According to individuals familiar with the situation, certain Republican senators, including Senate Minority Leader Mitch McConnell, are opposed to adding a pandemic-era free school meal policy in the federal funding agreement.
While Democrats support extending some pandemic-related federal programs in the package, a Republican leadership aide told the Post that further extensions of expiring programs would be too costly. Congress has until midnight on Friday to pass a package to keep the government funded and avoid a federal shutdown.
“This weekend, I’ve made a request to speak to Leader McConnell and Leader McCarthy,” US Department of Agriculture Sec. Tom Vilsack told the Post. “Now, I realize that they’ve got a lot on their plate. But the failure of Republicans to respond to this means that kids are going to have less on their plates. And there’s no reason for this. There’s no reason for this.”
The School Nutrition Association has sent 73,000 emails to Congress seeking an extension of the universal school lunch program, as well as lobbying in person on Capitol Hill, according to Politico’s Helena Bottemiller Evich, who first reported on the matter on Tuesday.
A federally sponsored US Department of Agriculture initiative that began in April provides free lunches to all K-12 students, regardless of poverty, through the end of June, reaching an estimated 12 million children who are food insecure, according to the department. However, if the program is not renewed, the government estimates that school meal funding would be slashed by 40%, affecting many families and children.
According to the Post, the government financing plan is still being finalized, so a free school lunch extension is not certain. However, if Congress fails to renew the program, it will be followed by the expiration of the monthly child tax credits, a pandemic-era benefit that provided checks to families with children but ended in December, forcing 3.7 million children to return to poverty in January.
Democrats were highly critical of its pending expiration. “No kid should have to go hungry, it’s really as simple as that,” Sen. Patty Murray of Washington, chair of the Senate Health, Education, Labor, and Pensions told Insider in a statement. “It shouldn’t be controversial to make sure our schools can keep kids fed.”
Nonetheless, several Democratic lawmakers want the free school meals program to be permanent, not just extended. Vermont Senator Bernie Sanders and Minnesota Representative Ilhan Omar introduced legislation in May to make universal school meals permanent, claiming that 30 million children in the United States rely on free or reduced-price school lunches, and that if the pandemic waivers expire, many students from homes with incomes just 130 percent above the poverty line will lose access to free school meals.

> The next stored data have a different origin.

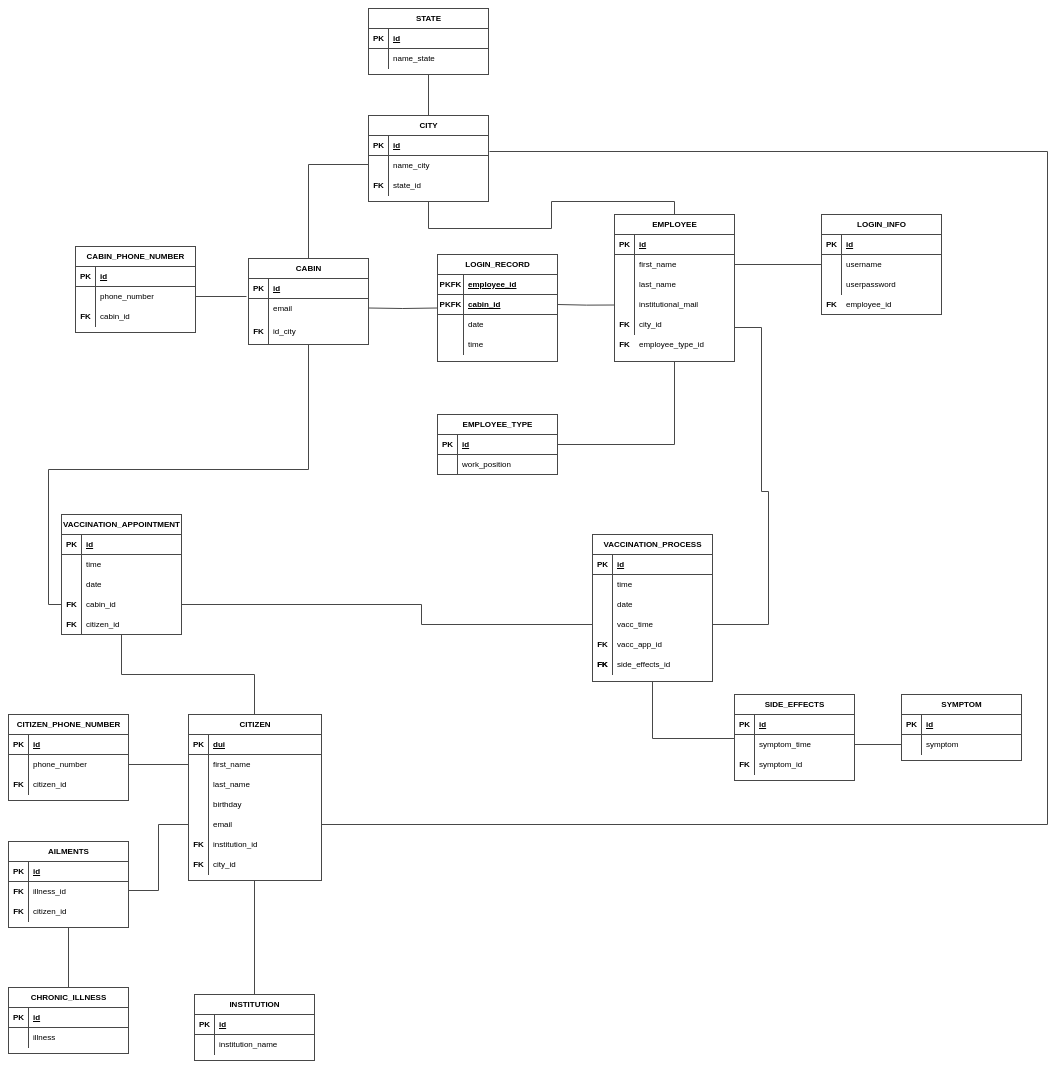
<!DOCTYPE html>
<html lang="en">
<head>
<meta charset="utf-8">
<title>Vaccination database diagram</title>
<style>
:root { --paper: #fff; --ink: #000; --line: #484848; }
* { box-sizing: border-box; margin: 0; padding: 0; }
html, body { width: 1062px; height: 1082px; overflow: hidden; background: var(--paper); }
.diagram { position: relative; width: 1062px; height: 1082px; color: var(--ink); font: 8px/1 "Liberation Sans", Arial, sans-serif; }
.relations { position: absolute; left: 0; top: 0; }
.relations path { fill: none; stroke: var(--line); stroke-width: 1; }
.entity { position: absolute; display: flex; flex-direction: column; width: 121px; background: var(--paper); border: 1px solid var(--line); }
.entity h2 { display: flex; flex: none; align-items: center; justify-content: center; height: 20px; border-bottom: 1px solid var(--line); font-size: 8px; font-weight: 700; white-space: nowrap; }
.field { display: flex; flex: none; height: 20px; }
.field b { display: flex; flex: none; align-items: center; justify-content: center; width: 20px; border-right: 1px solid var(--line); }
.field span { display: flex; align-items: center; padding-left: 4px; white-space: nowrap; }
.key { border-bottom: 1px solid var(--line); }
.key span { font-weight: 700; text-decoration: underline; }
.open b { border-right-color: transparent; }
.tall { height: 25px; }
.strong b { text-shadow: 0 0 0.5px var(--ink); }
.joint .field b { width: 26px; }
.wide { width: 134px; }
</style>
</head>
<body>
<main class="diagram">
<svg class="relations" width="1062" height="1082" viewBox="0 0 1062 1082" aria-hidden="true">
<g transform="translate(.5 .5)">
<path d="M428 74V115"/>
<path d="M368 164H308V258"/>
<path d="M428 201V228H551V201H674V215"/>
<path d="M489 151H1047V824H321"/>
<path d="M195 296H246"/>
<path d="M368 307.5Q402 308.5 437 307.5"/>
<path d="M557 304Q586 305 615 304.5"/>
<path d="M734 264H821"/>
<path d="M734 327H761V491H768V624H712"/>
<path d="M674 361V444H557"/>
<path d="M308 344V469H48V604H62"/>
<path d="M181 604H421V624H593"/>
<path d="M121 634V674H254V714"/>
<path d="M128 764H188"/>
<path d="M188 824H158V890H128"/>
<path d="M68 927V987"/>
<path d="M254 880V994"/>
<path d="M652 681V738H735"/>
<path d="M854 744H901"/>
</g>
</svg>

<section class="entity" style="left:368px;top:8px;height:67px">
<h2>STATE</h2>
<div class="field key"><b>PK</b><span>id</span></div>
<div class="field"><b></b><span>name_state</span></div>
</section>

<section class="entity" style="left:368px;top:115px;height:87px">
<h2>CITY</h2>
<div class="field key"><b>PK</b><span>id</span></div>
<div class="field"><b></b><span>name_city</span></div>
<div class="field"><b>FK</b><span>state_id</span></div>
</section>

<section class="entity" style="left:75px;top:246px;height:87px">
<h2>CABIN_PHONE_NUMBER</h2>
<div class="field key"><b>PK</b><span>id</span></div>
<div class="field"><b></b><span>phone_number</span></div>
<div class="field"><b>FK</b><span>cabin_id</span></div>
</section>

<section class="entity" style="left:248px;top:258px;height:87px">
<h2>CABIN</h2>
<div class="field key"><b>PK</b><span>id</span></div>
<div class="field"><b></b><span>email</span></div>
<div class="field tall"><b>FK</b><span>id_city</span></div>
</section>

<section class="entity joint" style="left:437px;top:254px;height:108px">
<h2>LOGIN_RECORD</h2>
<div class="field key"><b>PKFK</b><span>employee_id</span></div>
<div class="field key"><b>PKFK</b><span>cabin_id</span></div>
<div class="field"><b></b><span>date</span></div>
<div class="field"><b></b><span>time</span></div>
</section>

<section class="entity" style="left:614px;top:214px;height:148px">
<h2>EMPLOYEE</h2>
<div class="field key"><b>PK</b><span>id</span></div>
<div class="field"><b></b><span>first_name</span></div>
<div class="field"><b></b><span>last_name</span></div>
<div class="field"><b></b><span>institutional_mail</span></div>
<div class="field"><b>FK</b><span>city_id</span></div>
<div class="field open"><b>FK</b><span>employee_type_id</span></div>
</section>

<section class="entity" style="left:821px;top:214px;height:101px">
<h2>LOGIN_INFO</h2>
<div class="field key"><b>PK</b><span>id</span></div>
<div class="field"><b></b><span>username</span></div>
<div class="field"><b></b><span>userpassword</span></div>
<div class="field open"><b>FK</b><span>employee_id</span></div>
</section>

<section class="entity" style="left:437px;top:414px;height:61px">
<h2>EMPLOYEE_TYPE</h2>
<div class="field key"><b>PK</b><span>id</span></div>
<div class="field"><b></b><span>work_position</span></div>
</section>

<section class="entity" style="left:61px;top:514px;height:121px">
<h2>VACCINATION_APPOINTMENT</h2>
<div class="field key"><b>PK</b><span>id</span></div>
<div class="field"><b></b><span>time</span></div>
<div class="field"><b></b><span>date</span></div>
<div class="field"><b>FK</b><span>cabin_id</span></div>
<div class="field"><b>FK</b><span>citizen_id</span></div>
</section>

<section class="entity" style="left:592px;top:534px;height:148px">
<h2>VACCINATION_PROCESS</h2>
<div class="field key"><b>PK</b><span>id</span></div>
<div class="field"><b></b><span>time</span></div>
<div class="field"><b></b><span>date</span></div>
<div class="field"><b></b><span>vacc_time</span></div>
<div class="field"><b>FK</b><span>vacc_app_id</span></div>
<div class="field strong"><b>FK</b><span>side_effects_id</span></div>
</section>

<section class="entity" style="left:734px;top:694px;height:87px">
<h2>SIDE_EFFECTS</h2>
<div class="field key"><b>PK</b><span>id</span></div>
<div class="field"><b></b><span>symptom_time</span></div>
<div class="field"><b>FK</b><span>symptom_id</span></div>
</section>

<section class="entity" style="left:901px;top:694px;height:67px">
<h2>SYMPTOM</h2>
<div class="field key"><b>PK</b><span>id</span></div>
<div class="field"><b></b><span>symptom</span></div>
</section>

<section class="entity" style="left:8px;top:714px;height:87px">
<h2>CITIZEN_PHONE_NUMBER</h2>
<div class="field key"><b>PK</b><span>id</span></div>
<div class="field"><b></b><span>phone_number</span></div>
<div class="field"><b>FK</b><span>citizen_id</span></div>
</section>

<section class="entity wide" style="left:188px;top:714px;height:167px">
<h2>CITIZEN</h2>
<div class="field key"><b>PK</b><span>dui</span></div>
<div class="field"><b></b><span>first_name</span></div>
<div class="field"><b></b><span>last_name</span></div>
<div class="field"><b></b><span>birthday</span></div>
<div class="field"><b></b><span>email</span></div>
<div class="field"><b>FK</b><span>institution_id</span></div>
<div class="field"><b>FK</b><span>city_id</span></div>
</section>

<section class="entity" style="left:8px;top:841px;height:87px">
<h2>AILMENTS</h2>
<div class="field key"><b>PK</b><span>id</span></div>
<div class="field"><b>FK</b><span>illness_id</span></div>
<div class="field"><b>FK</b><span>citizen_id</span></div>
</section>

<section class="entity" style="left:8px;top:987px;height:67px">
<h2>CHRONIC_ILLNESS</h2>
<div class="field key"><b>PK</b><span>id</span></div>
<div class="field"><b></b><span>illness</span></div>
</section>

<section class="entity" style="left:194px;top:994px;height:67px">
<h2>INSTITUTION</h2>
<div class="field key"><b>PK</b><span>id</span></div>
<div class="field"><b></b><span>institution_name</span></div>
</section>
</main>
</body>
</html>
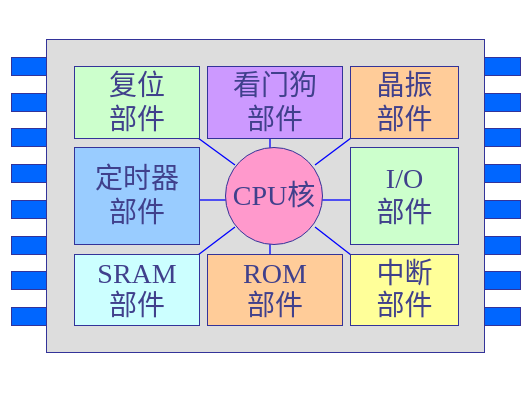
<!DOCTYPE html>
<html lang="zh-CN">
<head>
<meta charset="utf-8">
<title>CPU核与部件</title>
<style>
:root {
  --ink: #333399;
  --text: #40408c;
  --wire: #0000ff;
  --pin: #0066ff;
  --package: #dddddd;
  --green: #ccffcc;
  --purple: #cc99ff;
  --orange: #ffcc99;
  --blue: #99ccff;
  --cyan: #ccffff;
  --yellow: #ffff99;
  --pink: #ff99cc;
}
* { box-sizing: border-box; margin: 0; }
body {
  position: relative;
  width: 530px;
  height: 397px;
  overflow: hidden;
  background: #fff;
  color: var(--text);
  font: 28px/34px "Liberation Serif", "Noto Sans CJK SC", serif;
}
.pins {
  position: absolute;
  top: 57px;
  width: 37px;
  height: 269px;
  display: flex;
  flex-direction: column;
  justify-content: space-between;
}
.pins.left { left: 11px; }
.pins.right { left: 484px; }
.pins i {
  height: 19px;
  background: var(--pin);
  border: 1px solid var(--ink);
}
.package {
  position: absolute;
  left: 46px;
  top: 39px;
  width: 439px;
  height: 314px;
  background: var(--package);
  border: 1px solid var(--ink);
}
.wires { position: absolute; inset: 0; }
.wires line { stroke: var(--wire); stroke-width: 1.3; }
.unit {
  position: absolute;
  display: flex;
  flex-direction: column;
  align-items: center;
  justify-content: center;
  border: 1px solid var(--ink);
  text-align: center;
  white-space: nowrap;
}
.unit span { display: block; height: 34px; line-height: 34px; }
.top { top: 66px; height: 73px; }
.middle { top: 147px; height: 98px; }
.bottom { top: 254px; height: 72px; }
.bottom span { height: 32px; line-height: 32px; }
.col-left { left: 74px; width: 126px; }
.col-center { left: 207px; width: 136px; }
.col-right { left: 350px; width: 109px; }
.reset, .io { background: var(--green); }
.watchdog { background: var(--purple); }
.oscillator, .rom { background: var(--orange); }
.timer { background: var(--blue); }
.sram { background: var(--cyan); }
.interrupt { background: var(--yellow); }
.core {
  left: 225px;
  top: 147px;
  width: 98px;
  height: 98px;
  border-radius: 50%;
  background: var(--pink);
}
</style>
</head>
<body>
<div class="pins left"><i></i><i></i><i></i><i></i><i></i><i></i><i></i><i></i></div>
<div class="pins right"><i></i><i></i><i></i><i></i><i></i><i></i><i></i><i></i></div>
<main class="package"></main>
<svg class="wires" width="530" height="397" viewBox="0 0 530 397" aria-hidden="true">
  <line x1="198" y1="138" x2="235" y2="165"/>
  <line x1="270" y1="138" x2="270" y2="148"/>
  <line x1="351" y1="138" x2="315" y2="165"/>
  <line x1="198" y1="200" x2="226" y2="200"/>
  <line x1="322" y1="200" x2="351" y2="200"/>
  <line x1="198" y1="255" x2="235" y2="227"/>
  <line x1="270" y1="244" x2="270" y2="255"/>
  <line x1="351" y1="255" x2="315" y2="227"/>
</svg>
<div class="unit top col-left reset"><span>复位</span><span>部件</span></div>
<div class="unit top col-center watchdog"><span>看门狗</span><span>部件</span></div>
<div class="unit top col-right oscillator"><span>晶振</span><span>部件</span></div>
<div class="unit middle col-left timer"><span>定时器</span><span>部件</span></div>
<div class="unit core"><span>CPU核</span></div>
<div class="unit middle col-right io"><span>I/O</span><span>部件</span></div>
<div class="unit bottom col-left sram"><span>SRAM</span><span>部件</span></div>
<div class="unit bottom col-center rom"><span>ROM</span><span>部件</span></div>
<div class="unit bottom col-right interrupt"><span>中断</span><span>部件</span></div>
</body>
</html>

“In the richest country in the world, it is an outrage that millions of children struggle with hunger every day,” Sanders said in a statement. “Every child deserves a quality education free of hunger. What we’ve seen during this pandemic is that a universal approach to school meals works. We cannot go backwards.”